### Stored data entries:
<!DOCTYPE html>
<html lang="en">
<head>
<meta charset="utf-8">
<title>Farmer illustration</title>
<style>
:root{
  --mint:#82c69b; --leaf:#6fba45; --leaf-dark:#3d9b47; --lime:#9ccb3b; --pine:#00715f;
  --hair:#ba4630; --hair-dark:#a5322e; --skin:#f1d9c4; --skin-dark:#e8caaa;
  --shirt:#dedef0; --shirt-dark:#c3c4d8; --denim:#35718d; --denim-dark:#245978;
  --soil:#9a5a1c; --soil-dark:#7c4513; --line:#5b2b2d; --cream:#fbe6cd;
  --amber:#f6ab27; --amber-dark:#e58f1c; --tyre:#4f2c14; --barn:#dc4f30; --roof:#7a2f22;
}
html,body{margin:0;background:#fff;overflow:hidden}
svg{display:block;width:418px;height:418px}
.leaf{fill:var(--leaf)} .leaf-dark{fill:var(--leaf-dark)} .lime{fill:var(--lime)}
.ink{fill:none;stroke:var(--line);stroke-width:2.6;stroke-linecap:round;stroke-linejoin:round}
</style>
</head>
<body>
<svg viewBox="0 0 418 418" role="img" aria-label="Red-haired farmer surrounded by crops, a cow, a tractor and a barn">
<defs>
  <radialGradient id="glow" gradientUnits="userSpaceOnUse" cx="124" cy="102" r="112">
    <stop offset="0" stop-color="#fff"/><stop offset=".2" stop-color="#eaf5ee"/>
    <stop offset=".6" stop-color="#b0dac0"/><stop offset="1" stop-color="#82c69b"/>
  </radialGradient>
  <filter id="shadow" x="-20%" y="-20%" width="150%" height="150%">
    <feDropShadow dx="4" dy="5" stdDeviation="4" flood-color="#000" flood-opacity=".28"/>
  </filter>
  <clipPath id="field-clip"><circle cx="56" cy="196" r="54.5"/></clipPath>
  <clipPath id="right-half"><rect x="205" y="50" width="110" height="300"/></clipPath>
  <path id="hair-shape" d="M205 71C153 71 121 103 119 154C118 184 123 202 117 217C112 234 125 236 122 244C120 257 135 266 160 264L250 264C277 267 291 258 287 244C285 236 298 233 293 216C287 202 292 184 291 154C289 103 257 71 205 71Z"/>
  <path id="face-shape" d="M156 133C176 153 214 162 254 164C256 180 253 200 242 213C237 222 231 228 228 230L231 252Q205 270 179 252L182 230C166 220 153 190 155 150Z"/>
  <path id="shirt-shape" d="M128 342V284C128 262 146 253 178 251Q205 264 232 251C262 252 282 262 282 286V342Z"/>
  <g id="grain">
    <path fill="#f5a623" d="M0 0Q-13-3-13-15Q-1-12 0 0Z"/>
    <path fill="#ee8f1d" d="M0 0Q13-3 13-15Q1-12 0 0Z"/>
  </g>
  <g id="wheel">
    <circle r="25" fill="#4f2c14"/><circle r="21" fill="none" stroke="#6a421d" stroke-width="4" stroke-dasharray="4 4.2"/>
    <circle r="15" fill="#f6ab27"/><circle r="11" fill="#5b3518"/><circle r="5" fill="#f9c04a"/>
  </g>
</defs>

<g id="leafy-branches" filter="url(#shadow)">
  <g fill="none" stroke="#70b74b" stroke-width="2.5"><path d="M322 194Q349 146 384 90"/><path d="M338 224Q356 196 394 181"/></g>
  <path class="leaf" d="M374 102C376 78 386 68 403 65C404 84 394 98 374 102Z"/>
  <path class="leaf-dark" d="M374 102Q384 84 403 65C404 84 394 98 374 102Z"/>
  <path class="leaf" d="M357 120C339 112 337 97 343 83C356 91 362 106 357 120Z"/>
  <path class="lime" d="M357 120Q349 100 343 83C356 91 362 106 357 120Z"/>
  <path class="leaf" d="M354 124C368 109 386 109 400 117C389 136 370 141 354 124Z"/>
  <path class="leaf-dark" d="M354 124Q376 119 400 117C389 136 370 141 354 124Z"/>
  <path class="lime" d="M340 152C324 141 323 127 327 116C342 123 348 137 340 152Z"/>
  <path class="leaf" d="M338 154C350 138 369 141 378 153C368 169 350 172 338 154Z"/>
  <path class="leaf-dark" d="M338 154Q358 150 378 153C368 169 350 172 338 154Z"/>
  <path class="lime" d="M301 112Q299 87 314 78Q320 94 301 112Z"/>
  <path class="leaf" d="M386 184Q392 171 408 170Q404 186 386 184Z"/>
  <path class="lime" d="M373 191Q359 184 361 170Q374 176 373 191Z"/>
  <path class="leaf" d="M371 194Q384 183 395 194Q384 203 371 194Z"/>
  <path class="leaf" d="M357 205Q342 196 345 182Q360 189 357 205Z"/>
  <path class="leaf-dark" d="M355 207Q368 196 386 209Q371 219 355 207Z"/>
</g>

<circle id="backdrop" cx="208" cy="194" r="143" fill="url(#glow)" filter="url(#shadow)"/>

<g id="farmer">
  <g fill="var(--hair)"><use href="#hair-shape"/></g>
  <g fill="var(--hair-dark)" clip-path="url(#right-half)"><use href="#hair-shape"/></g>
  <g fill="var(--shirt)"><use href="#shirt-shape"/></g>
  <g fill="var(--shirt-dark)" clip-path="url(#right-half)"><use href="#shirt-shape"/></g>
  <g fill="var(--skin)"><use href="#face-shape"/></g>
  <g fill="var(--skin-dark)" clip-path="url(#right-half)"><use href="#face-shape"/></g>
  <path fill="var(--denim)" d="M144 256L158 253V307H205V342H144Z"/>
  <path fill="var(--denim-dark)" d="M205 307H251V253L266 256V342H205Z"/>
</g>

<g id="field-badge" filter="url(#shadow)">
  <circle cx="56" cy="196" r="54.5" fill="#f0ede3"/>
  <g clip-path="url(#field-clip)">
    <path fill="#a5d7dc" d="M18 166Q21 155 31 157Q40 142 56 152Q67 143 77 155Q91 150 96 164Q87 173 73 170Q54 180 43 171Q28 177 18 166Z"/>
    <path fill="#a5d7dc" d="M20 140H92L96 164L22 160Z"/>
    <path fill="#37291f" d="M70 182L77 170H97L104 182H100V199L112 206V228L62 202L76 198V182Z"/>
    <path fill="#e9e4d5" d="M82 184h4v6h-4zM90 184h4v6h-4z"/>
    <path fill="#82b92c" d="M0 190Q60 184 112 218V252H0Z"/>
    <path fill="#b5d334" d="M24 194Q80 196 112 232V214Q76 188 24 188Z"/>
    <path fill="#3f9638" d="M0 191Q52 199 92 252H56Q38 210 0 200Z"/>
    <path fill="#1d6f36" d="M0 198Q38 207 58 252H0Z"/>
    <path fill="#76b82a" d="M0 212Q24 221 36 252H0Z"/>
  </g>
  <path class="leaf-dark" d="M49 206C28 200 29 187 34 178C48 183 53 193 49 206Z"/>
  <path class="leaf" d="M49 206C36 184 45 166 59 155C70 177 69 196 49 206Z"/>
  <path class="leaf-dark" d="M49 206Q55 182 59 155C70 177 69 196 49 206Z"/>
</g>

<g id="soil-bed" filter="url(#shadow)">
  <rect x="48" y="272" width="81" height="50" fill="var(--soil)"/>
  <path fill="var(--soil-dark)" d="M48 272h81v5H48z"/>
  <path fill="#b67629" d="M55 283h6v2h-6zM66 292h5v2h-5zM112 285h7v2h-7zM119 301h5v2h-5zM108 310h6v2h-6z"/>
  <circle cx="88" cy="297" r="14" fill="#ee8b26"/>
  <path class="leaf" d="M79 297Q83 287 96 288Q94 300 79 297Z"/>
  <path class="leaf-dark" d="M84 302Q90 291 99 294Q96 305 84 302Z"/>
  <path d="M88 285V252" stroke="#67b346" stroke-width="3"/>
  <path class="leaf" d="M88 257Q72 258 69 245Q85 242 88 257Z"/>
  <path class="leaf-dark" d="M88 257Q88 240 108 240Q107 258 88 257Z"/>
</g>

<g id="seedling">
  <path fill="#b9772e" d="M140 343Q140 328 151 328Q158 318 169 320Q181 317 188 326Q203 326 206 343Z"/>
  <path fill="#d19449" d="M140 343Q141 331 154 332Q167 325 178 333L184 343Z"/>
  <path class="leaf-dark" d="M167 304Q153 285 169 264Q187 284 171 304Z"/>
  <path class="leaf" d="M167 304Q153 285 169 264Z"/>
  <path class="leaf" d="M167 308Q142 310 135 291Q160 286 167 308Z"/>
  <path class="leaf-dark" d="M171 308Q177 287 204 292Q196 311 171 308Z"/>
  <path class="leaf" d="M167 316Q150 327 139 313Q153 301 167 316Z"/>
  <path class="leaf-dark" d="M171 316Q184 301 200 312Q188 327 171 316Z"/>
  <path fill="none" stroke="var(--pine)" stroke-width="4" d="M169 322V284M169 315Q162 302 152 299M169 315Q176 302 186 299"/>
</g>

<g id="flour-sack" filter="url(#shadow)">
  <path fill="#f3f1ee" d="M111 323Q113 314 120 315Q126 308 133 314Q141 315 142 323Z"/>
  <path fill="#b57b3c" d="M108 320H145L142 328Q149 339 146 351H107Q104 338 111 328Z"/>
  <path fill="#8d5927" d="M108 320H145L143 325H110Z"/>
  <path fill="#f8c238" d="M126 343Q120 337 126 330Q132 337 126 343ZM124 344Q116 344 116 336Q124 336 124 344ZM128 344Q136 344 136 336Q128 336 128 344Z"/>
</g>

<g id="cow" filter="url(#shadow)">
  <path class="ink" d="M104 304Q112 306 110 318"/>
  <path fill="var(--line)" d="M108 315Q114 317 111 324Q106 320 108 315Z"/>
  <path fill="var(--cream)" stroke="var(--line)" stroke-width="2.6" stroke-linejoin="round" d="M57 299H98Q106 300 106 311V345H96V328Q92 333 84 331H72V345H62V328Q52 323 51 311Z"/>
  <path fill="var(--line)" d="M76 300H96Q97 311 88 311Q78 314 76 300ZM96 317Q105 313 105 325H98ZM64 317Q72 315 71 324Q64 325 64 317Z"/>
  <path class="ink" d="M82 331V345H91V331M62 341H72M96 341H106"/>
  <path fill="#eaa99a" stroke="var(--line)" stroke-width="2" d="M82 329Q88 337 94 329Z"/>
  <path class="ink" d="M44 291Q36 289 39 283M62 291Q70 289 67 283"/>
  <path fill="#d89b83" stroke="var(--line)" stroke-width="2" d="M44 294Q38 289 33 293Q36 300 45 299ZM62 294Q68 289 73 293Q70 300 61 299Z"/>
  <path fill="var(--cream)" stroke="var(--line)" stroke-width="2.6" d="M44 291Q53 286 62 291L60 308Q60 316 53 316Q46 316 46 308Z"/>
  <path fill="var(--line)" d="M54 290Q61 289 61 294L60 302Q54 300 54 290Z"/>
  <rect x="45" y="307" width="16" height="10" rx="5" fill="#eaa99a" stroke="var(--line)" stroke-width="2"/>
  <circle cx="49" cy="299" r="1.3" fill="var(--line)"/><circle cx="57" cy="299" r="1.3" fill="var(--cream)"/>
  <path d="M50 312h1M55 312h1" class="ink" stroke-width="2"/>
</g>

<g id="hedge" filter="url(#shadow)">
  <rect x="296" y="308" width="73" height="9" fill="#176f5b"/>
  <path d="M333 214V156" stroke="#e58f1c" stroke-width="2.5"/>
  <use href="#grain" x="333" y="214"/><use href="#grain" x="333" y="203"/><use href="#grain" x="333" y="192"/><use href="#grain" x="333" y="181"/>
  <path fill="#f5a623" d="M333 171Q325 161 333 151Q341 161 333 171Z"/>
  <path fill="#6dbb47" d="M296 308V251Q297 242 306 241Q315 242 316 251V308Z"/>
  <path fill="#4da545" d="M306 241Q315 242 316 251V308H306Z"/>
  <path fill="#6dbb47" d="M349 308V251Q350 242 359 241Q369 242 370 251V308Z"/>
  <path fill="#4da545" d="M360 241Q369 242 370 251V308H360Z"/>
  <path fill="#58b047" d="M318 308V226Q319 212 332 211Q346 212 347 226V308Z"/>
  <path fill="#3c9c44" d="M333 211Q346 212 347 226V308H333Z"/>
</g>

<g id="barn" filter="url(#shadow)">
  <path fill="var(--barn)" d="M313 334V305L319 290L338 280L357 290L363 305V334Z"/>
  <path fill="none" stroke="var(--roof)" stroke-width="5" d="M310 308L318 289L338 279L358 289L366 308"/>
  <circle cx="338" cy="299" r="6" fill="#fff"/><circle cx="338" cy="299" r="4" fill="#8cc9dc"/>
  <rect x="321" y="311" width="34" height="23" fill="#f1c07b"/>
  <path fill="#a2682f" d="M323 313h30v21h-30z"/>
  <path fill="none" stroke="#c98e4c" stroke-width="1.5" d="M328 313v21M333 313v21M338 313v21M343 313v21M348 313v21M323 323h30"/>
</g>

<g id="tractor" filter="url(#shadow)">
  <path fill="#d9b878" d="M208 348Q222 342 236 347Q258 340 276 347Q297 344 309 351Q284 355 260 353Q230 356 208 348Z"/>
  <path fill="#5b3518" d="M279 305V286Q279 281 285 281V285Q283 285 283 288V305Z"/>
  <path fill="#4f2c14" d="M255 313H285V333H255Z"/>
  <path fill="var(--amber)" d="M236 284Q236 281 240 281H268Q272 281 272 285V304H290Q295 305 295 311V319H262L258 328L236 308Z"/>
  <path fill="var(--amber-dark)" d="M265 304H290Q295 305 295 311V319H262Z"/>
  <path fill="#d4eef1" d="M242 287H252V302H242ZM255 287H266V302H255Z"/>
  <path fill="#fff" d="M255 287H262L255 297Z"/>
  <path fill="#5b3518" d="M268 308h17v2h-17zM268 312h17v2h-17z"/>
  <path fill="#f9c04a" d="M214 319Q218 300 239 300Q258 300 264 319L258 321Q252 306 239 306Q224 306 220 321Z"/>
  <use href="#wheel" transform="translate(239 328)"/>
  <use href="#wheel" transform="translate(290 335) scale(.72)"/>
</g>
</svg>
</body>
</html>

### WHAT YOU WILL DO:
In the entries above, find each line with the word "height" and show it.

### REPLY TO THE TASK:
svg{display:block;width:418px;height:418px}
  <filter id="shadow" x="-20%" y="-20%" width="150%" height="150%">
  <clipPath id="right-half"><rect x="205" y="50" width="110" height="300"/></clipPath>
  <rect x="48" y="272" width="81" height="50" fill="var(--soil)"/>
  <rect x="45" y="307" width="16" height="10" rx="5" fill="#eaa99a" stroke="var(--line)" stroke-width="2"/>
  <rect x="296" y="308" width="73" height="9" fill="#176f5b"/>
  <rect x="321" y="311" width="34" height="23" fill="#f1c07b"/>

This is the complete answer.